Brief = Check the data underneath for lines holding the word "background", and state only how many you find.

Entries shown =
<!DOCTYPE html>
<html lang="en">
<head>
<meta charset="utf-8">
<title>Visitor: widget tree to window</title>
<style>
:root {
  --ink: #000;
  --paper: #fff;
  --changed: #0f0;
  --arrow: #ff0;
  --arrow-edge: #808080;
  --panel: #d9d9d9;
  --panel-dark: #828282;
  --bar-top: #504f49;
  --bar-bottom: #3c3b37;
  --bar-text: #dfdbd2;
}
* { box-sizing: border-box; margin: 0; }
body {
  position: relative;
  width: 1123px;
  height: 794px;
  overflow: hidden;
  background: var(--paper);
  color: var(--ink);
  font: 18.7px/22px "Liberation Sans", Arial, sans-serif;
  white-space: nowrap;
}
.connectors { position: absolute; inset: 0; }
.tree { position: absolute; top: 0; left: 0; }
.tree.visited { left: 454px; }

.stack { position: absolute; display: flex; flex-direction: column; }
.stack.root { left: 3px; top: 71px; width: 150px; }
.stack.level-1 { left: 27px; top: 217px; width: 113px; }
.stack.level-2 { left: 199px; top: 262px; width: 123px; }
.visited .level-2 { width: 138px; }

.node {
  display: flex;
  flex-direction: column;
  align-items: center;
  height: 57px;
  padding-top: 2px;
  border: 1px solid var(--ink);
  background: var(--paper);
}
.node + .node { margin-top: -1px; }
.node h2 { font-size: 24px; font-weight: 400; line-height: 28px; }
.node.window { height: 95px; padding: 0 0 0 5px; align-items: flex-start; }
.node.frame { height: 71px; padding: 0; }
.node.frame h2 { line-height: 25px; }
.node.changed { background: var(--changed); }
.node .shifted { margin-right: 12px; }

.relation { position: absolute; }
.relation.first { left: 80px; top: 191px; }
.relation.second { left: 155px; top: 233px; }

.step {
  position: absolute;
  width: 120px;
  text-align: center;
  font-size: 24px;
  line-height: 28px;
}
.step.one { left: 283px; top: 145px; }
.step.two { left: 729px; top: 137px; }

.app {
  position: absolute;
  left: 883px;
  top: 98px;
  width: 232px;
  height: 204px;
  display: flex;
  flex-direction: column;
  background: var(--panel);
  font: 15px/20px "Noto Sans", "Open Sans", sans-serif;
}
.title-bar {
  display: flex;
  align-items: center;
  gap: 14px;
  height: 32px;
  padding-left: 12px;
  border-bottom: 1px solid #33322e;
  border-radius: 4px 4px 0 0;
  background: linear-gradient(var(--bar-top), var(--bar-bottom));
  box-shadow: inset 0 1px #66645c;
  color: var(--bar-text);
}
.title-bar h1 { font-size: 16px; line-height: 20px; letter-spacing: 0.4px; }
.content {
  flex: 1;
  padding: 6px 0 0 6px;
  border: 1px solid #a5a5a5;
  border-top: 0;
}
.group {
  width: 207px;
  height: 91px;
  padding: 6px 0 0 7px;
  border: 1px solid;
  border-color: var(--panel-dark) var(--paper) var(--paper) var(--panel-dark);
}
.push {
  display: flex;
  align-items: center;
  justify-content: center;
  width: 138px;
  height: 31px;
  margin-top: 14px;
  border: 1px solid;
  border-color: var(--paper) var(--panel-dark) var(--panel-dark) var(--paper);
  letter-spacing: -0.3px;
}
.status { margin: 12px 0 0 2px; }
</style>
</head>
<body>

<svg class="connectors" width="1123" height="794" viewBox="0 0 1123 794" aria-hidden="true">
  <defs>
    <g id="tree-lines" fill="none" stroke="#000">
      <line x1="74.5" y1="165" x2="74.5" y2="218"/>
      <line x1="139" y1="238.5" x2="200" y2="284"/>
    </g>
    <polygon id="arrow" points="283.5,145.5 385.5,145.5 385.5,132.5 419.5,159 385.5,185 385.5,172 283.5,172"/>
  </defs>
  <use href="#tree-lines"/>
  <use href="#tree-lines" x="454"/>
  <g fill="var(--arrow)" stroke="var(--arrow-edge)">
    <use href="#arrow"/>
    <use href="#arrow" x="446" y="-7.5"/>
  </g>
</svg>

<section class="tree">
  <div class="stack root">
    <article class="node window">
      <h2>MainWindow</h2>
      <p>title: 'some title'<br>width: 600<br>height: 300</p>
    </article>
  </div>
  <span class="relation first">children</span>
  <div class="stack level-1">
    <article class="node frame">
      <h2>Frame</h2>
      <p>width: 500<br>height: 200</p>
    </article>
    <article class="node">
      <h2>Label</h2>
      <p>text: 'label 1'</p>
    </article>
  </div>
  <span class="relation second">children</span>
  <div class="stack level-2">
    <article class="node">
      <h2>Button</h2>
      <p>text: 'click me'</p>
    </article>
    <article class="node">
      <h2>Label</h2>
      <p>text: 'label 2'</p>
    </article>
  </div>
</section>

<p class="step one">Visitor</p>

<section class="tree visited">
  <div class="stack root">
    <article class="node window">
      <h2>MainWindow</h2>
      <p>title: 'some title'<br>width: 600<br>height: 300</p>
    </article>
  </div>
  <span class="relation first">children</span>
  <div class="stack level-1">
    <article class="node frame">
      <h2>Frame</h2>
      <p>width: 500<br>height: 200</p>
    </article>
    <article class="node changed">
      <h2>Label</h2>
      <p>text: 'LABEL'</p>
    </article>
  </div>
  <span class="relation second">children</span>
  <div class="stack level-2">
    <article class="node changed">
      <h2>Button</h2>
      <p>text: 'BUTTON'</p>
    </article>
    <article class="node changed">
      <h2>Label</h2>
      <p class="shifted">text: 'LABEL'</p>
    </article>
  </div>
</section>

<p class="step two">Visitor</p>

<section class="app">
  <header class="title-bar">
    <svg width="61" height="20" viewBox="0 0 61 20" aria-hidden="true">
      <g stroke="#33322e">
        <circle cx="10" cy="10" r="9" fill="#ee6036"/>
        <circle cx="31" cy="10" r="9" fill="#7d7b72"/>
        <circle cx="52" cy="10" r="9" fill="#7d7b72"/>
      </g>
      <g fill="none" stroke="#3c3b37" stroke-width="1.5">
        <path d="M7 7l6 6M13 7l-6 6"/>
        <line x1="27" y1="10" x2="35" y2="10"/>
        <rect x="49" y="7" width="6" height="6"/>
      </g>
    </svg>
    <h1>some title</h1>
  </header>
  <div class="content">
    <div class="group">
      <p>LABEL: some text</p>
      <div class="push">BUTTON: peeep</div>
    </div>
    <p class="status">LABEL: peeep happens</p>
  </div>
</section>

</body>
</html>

Response below = 5